If you have other sources of income, or live with someone who helps with the bills, you cannot truly understand the strain of making an income via freelance writing. You can write part-time and be fine. Folks like me who are single and rely only on ourselves have to make a huge time commitment.
The amount of time I personally spend working every week is monstrous. Add in full-time nursing school, being a caretaker for two people and having no-so-great health and it takes its toll. However, the end benefit of financial security, as well as financial independence, is well worth the roll of the dice.
For me, just getting by is just not good enough. I also enjoy having savings and the ability to have a few non-necessities from time to time. I am willing to put in 80 to 100 hours a week to have a comfortable life. Plus, I love what I do so most of it does not feel like work.
Now, I cannot tell you how much time you personally need to spend writing, as all of our situations are different and unique. However, I can tell you that being a freelance writer is exactly like owning a business. Businesses take time commitment and sacrifice. Are you willing to do each of these? If not, then there is a high chance that a career in freelance writing is not for you.
If you are not the sole bill payer, you may be able to get away with a lot less hours than I put in. If you are like me and are single and completely self-reliant, then the time commitment will likely be very big. Most will never have to work the hours I do because most people do not have the bills that I do (multiple monthly medical expenses and I am paying for nursing school completely out of pocket plus all regular adult bills).

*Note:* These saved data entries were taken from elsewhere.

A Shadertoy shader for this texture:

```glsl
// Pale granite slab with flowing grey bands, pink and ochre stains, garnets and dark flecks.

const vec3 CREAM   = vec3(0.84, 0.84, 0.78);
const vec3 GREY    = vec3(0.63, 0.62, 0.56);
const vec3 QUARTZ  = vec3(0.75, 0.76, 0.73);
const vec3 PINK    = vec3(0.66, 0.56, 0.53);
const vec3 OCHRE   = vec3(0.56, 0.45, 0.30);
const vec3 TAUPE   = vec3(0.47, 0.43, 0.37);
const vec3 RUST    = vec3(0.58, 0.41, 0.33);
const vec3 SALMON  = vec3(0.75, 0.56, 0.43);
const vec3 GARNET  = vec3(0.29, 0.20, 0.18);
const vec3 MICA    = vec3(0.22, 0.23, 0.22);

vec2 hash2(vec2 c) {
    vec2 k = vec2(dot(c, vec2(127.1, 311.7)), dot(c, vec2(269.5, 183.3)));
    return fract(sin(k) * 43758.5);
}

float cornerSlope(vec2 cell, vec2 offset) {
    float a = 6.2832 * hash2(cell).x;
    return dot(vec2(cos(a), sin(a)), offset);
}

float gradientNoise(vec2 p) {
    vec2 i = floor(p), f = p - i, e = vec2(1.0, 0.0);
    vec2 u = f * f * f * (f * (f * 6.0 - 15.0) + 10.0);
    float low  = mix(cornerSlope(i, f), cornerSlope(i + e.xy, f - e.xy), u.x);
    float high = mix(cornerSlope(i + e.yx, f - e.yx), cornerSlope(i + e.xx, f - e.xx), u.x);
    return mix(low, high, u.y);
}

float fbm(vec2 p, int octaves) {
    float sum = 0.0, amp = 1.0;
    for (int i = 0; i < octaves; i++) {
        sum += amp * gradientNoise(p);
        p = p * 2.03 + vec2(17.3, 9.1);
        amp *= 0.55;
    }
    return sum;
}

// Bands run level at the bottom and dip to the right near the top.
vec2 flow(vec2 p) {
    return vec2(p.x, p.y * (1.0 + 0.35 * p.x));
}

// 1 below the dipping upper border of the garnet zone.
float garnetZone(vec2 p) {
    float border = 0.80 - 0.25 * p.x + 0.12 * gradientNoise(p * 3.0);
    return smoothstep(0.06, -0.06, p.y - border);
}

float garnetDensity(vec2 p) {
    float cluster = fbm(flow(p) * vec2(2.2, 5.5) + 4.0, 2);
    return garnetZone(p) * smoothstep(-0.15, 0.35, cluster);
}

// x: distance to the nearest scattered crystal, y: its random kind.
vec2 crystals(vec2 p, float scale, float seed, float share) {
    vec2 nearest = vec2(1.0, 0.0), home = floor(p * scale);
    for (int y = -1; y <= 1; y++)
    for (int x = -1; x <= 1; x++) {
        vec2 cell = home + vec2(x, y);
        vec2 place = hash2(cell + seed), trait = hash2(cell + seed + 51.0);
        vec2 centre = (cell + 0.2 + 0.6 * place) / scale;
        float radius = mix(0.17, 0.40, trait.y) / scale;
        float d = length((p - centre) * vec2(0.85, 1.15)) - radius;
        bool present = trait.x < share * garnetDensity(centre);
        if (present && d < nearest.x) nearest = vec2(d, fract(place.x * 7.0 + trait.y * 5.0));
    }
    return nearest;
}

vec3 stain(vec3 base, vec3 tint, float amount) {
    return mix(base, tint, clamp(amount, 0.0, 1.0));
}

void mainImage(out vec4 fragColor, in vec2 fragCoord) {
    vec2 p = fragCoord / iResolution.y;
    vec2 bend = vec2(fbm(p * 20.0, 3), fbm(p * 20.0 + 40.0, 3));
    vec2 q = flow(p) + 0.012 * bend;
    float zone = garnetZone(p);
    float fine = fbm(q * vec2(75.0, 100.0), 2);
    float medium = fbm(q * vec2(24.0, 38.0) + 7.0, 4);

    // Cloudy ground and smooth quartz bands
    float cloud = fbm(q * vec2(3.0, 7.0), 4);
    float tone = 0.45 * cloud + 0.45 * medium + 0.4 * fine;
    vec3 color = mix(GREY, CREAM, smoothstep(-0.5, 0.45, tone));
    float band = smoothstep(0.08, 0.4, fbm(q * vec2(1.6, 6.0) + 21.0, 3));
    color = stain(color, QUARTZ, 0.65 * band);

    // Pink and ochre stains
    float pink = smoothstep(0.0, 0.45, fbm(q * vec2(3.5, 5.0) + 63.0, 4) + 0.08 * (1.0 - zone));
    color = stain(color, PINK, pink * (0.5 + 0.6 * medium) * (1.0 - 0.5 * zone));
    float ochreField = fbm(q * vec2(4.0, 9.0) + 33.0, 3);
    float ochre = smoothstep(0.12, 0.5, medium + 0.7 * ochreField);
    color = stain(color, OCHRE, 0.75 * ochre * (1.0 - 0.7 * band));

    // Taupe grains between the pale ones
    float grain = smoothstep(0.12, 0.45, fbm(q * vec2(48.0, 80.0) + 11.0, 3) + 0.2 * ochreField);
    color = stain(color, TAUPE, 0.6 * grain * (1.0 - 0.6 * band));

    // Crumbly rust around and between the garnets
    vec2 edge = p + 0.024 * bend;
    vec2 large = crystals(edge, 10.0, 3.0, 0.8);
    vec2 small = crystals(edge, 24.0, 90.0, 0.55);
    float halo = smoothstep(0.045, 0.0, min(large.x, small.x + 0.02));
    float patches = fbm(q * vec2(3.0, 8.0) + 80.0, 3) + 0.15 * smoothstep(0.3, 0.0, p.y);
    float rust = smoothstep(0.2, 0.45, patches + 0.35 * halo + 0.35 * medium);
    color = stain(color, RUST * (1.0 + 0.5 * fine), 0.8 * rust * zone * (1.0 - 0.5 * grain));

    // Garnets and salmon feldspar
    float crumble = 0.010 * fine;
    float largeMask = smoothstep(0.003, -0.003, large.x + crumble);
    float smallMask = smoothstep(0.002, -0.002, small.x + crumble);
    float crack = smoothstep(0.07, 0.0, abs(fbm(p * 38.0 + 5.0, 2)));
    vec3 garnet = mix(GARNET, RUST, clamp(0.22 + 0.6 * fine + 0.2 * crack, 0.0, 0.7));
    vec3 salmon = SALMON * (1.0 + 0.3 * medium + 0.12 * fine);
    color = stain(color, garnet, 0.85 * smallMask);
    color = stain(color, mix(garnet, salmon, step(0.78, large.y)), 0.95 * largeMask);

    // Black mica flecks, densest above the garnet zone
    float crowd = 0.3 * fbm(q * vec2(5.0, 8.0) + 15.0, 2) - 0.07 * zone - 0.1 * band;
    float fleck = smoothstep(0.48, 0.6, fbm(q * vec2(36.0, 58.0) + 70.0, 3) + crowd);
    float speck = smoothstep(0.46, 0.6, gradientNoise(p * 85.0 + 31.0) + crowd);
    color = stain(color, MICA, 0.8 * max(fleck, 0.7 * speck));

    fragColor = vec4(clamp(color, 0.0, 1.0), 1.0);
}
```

I will say this: never kill yourself by working yourself into the ground, but never think that you can skate by by writing whenever the mood strikes. You need to commit a certain amount of time each week based on your goals and stick to it. This is a job afterall, and should be treated as such.